It can seem unfair to attach legacy expectations to breakout artists, but it’s often impossible– and in Morgan Visconti’s case, it’s not even inappropriate. Ride is an album that lives up to its reckoning in all possible ways. The son of legendary producer Tony Visconti and singer Mary Hopkin has gargantuan shoes to fill, and he proves with aplomb that he is not only up to the task, but it seems practically effortless for him.
Ride is a work of pitch-perfect synth-pop, the likes of which are hard to come by in a musical landscape filled with artists trying to occupy the same space. On the album’s leading single, “Can’t Say Goodbye,” Visconti achieves a similar melodically perfect nostalgia to that which Daft Punk and Julian Casablancas reached with last year’s “Instant Crush,” which is no small feat itself. It’s a curious feeling. You can’t pinpoint exactly what you’re hearkening back to, but it hits like the smell of mom’s home cooking.
The young Visconti’s years of composing and producing experience show clearer than crystal. On “When I Was Young,” he combines renaissance strings with a kind of futuristic anti-tune, distorting vocals in the opposite direction that most of today’s pop artists would choose. Combined with a lyrical clarity, depth and simplicity (“When I was young, all I ever wanted to be was you”), Visconti shows an honesty and maturity that is warm in its rarity and beautiful in its execution.
While some veteran producers and composers lose sight of personal expression in the complexity of their craft, Visconti stands among the best, letting his personality shine through his work. “Low,” perhaps an homage to his father’s work with David Bowie, pushes out a minimalist melody that not only shows how less can be more — it actually turns less into more. Followed up with “Always On Time,” the artist brings back a new wave charm that many others try to replicate, but fail to even imitate.

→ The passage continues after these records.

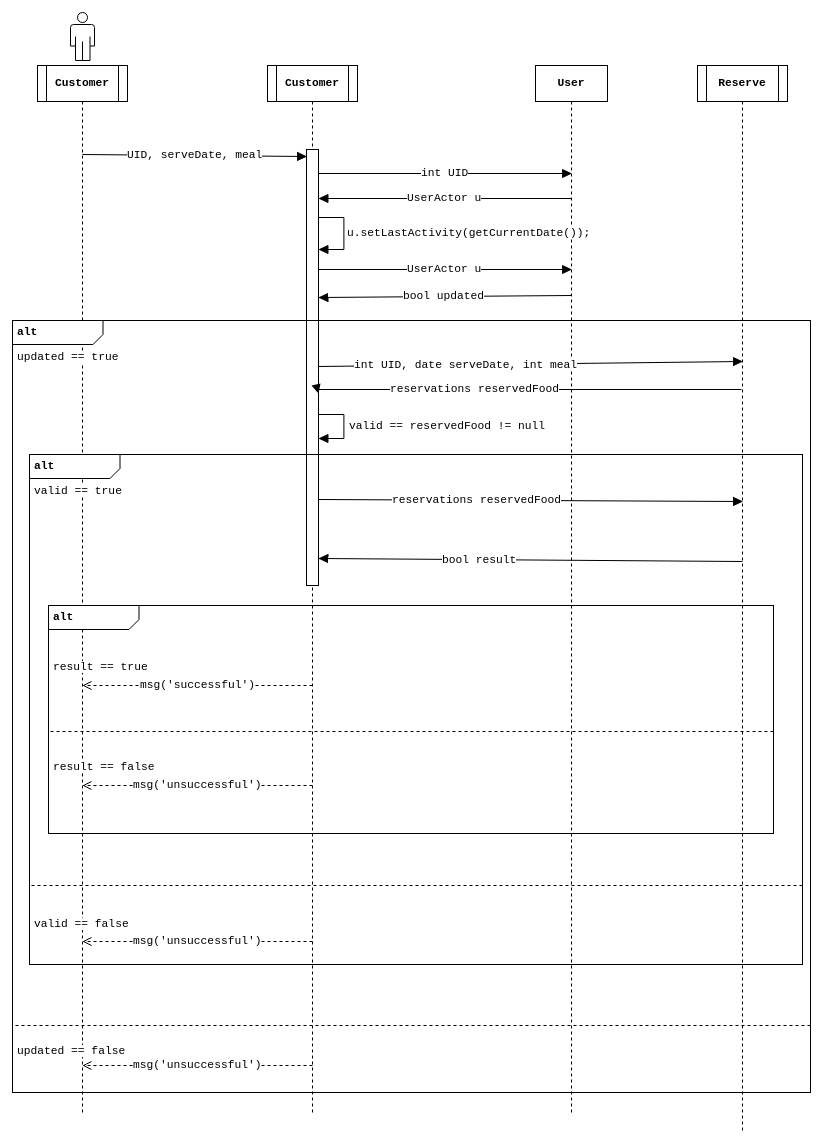
<!DOCTYPE html>
<html lang="en">
<head>
<meta charset="utf-8">
<title>Meal reservation sequence diagram</title>
<style>
:root { --ink: #000; --paper: #fff; }
* { box-sizing: border-box; margin: 0; }
html, body { width: 823px; height: 1146px; overflow: hidden; background: var(--paper); }
.diagram {
  position: relative; width: 823px; height: 1146px; overflow: hidden;
  color: var(--ink); font: 11.27px/12px "Liberation Mono", "Courier New", monospace;
}
.layer { position: absolute; left: 0; top: 0; width: 823px; height: 1146px; fill: none; stroke: var(--ink); }
.dashed { stroke-dasharray: 3 3; }
.participant {
  position: absolute; left: var(--x); top: 65px; width: 91px; height: 37px;
  display: flex; align-items: stretch; justify-content: center; padding: 0 8px;
  border: 1px solid var(--ink); background: var(--paper); font-weight: bold;
}
.participant span { flex: 1; display: flex; align-items: center; justify-content: center; border: solid var(--ink); border-width: 0 1px; padding: 0 1px 1px 0; }
.participant.plain { width: 73px; }
.participant.plain span { border: 0; }
.activation { position: absolute; left: 306px; top: 149px; width: 13px; height: 437px; border: 1px solid var(--ink); background: var(--paper); }
.frame { position: absolute; border: 1px solid var(--ink); }
.frame svg { position: absolute; left: -1px; top: -1px; width: 92px; height: 26px; fill: var(--paper); stroke: var(--ink); }
.frame b { position: absolute; left: 4px; top: 5px; }
.frame.outer { left: 12px; top: 320px; width: 799px; height: 773px; }
.frame.middle { left: 29px; top: 454px; width: 774px; height: 511px; }
.frame.inner { left: 48px; top: 605px; width: 726px; height: 229px; }
.label, .guard { position: absolute; left: var(--x); top: var(--y); white-space: pre; background: var(--paper); }
</style>
</head>
<body>
<main class="diagram">
  <svg class="layer" aria-hidden="true">
    <defs>
      <path id="tab" d="M0 0H90.5V14L80.5 24H0Z"/>
      <marker id="solid" markerUnits="userSpaceOnUse" markerWidth="10" markerHeight="10" refX="9" refY="5" orient="auto">
        <path d="M0.5 1L9 5L0.5 9Z" fill="#000"/>
      </marker>
      <marker id="open" markerUnits="userSpaceOnUse" markerWidth="10" markerHeight="10" refX="9" refY="5" orient="auto">
        <path d="M1 1L9 5L1 9" fill="none" stroke="#000"/>
      </marker>
    </defs>
    <g transform="translate(.5 .5)">
      <g class="lifelines dashed">
        <line x1="82" y1="101" x2="82" y2="1113"/>
        <line x1="312" y1="101" x2="312" y2="1113"/>
        <line x1="571" y1="101" x2="571" y2="1113"/>
        <line x1="742" y1="101" x2="742" y2="1132"/>
      </g>
      <g class="actor">
        <circle cx="82" cy="17" r="5"/>
        <path d="M75 36V60H89.5V36M82 41V60M75 45.5H70V27Q70 24 73 24H91Q94 24 94 27V45.5H89.5"/>
      </g>
    </g>
  </svg>

  <div class="participant" style="--x:37px"><span>Customer</span></div>
  <div class="participant" style="--x:267px"><span>Customer</span></div>
  <div class="participant plain" style="--x:535px"><span>User</span></div>
  <div class="participant" style="--x:697px"><span>Reserve</span></div>

  <div class="activation"></div>

  <section class="frame outer"><svg aria-hidden="true"><use href="#tab" x=".5" y=".5"/></svg><b>alt</b></section>
  <section class="frame middle"><svg aria-hidden="true"><use href="#tab" x=".5" y=".5"/></svg><b>alt</b></section>
  <section class="frame inner"><svg aria-hidden="true"><use href="#tab" x=".5" y=".5"/></svg><b>alt</b></section>

  <span class="guard" style="--x:17px;--y:351px">updated == true</span>
  <span class="guard" style="--x:34px;--y:485px">valid == true</span>
  <span class="guard" style="--x:53px;--y:661px">result == true</span>
  <span class="guard" style="--x:53px;--y:761px">result == false</span>
  <span class="guard" style="--x:34px;--y:918px">valid == false</span>
  <span class="guard" style="--x:17px;--y:1045px">updated == false</span>

  <svg class="layer" aria-hidden="true">
    <g transform="translate(.5 .5)">
      <g class="dividers dashed">
        <line x1="50" y1="731" x2="773" y2="731"/>
        <line x1="31" y1="885" x2="802" y2="885"/>
        <line x1="15" y1="1025" x2="810" y2="1025"/>
      </g>
      <g class="messages" marker-end="url(#solid)">
        <path d="M82 154L305.4 156"/>
        <path d="M318 173H570.4"/>
        <path d="M571 198H319"/>
        <path d="M318 217H343.4V249H319"/>
        <path d="M318 269H570.4"/>
        <path d="M571 295L319 297"/>
        <path d="M318 366L741.4 361"/>
        <path d="M318 414H343.4V438H319"/>
        <path d="M318 499L741.4 501"/>
        <path d="M742 561L319 558"/>
      </g>
      <line x1="741" y1="389" x2="318" y2="389"/>
      <polygon points="311,385 320,383 318,393" fill="#000" stroke="none"/>
      <g class="replies dashed" marker-end="url(#open)">
        <path d="M312 685H83"/>
        <path d="M312 785H83"/>
        <path d="M312 941H83"/>
        <path d="M312 1065H83"/>
      </g>
    </g>
  </svg>

  <span class="label" style="--x:127px;--y:149px">UID, serveDate, meal</span>
  <span class="label" style="--x:421px;--y:167px">int UID</span>
  <span class="label" style="--x:407px;--y:192px">UserActor u</span>
  <span class="label" style="--x:347px;--y:227px">u.setLastActivity(getCurrentDate());</span>
  <span class="label" style="--x:407px;--y:263px">UserActor u</span>
  <span class="label" style="--x:403px;--y:290px">bool updated</span>
  <span class="label" style="--x:354px;--y:359px">int UID, date serveDate, int meal</span>
  <span class="label" style="--x:390px;--y:383px">reservations reservedFood</span>
  <span class="label" style="--x:349px;--y:420px">valid == reservedFood != null</span>
  <span class="label" style="--x:392px;--y:494px">reservations reservedFood</span>
  <span class="label" style="--x:442px;--y:554px">bool result</span>
  <span class="label" style="--x:140px;--y:679px">msg('successful')</span>
  <span class="label" style="--x:133px;--y:779px">msg('unsuccessful')</span>
  <span class="label" style="--x:133px;--y:935px">msg('unsuccessful')</span>
  <span class="label" style="--x:133px;--y:1059px">msg('unsuccessful')</span>
</main>
</body>
</html>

Throughout history, gourmets of the arts have described a certain “Je ne sais quoi,” or put less eloquently, “it.” Whatever “it” may be, Morgan Visconti has it in spades, and Ride is hopefully only the beginning of an extended course in the potential of pop music musicianship.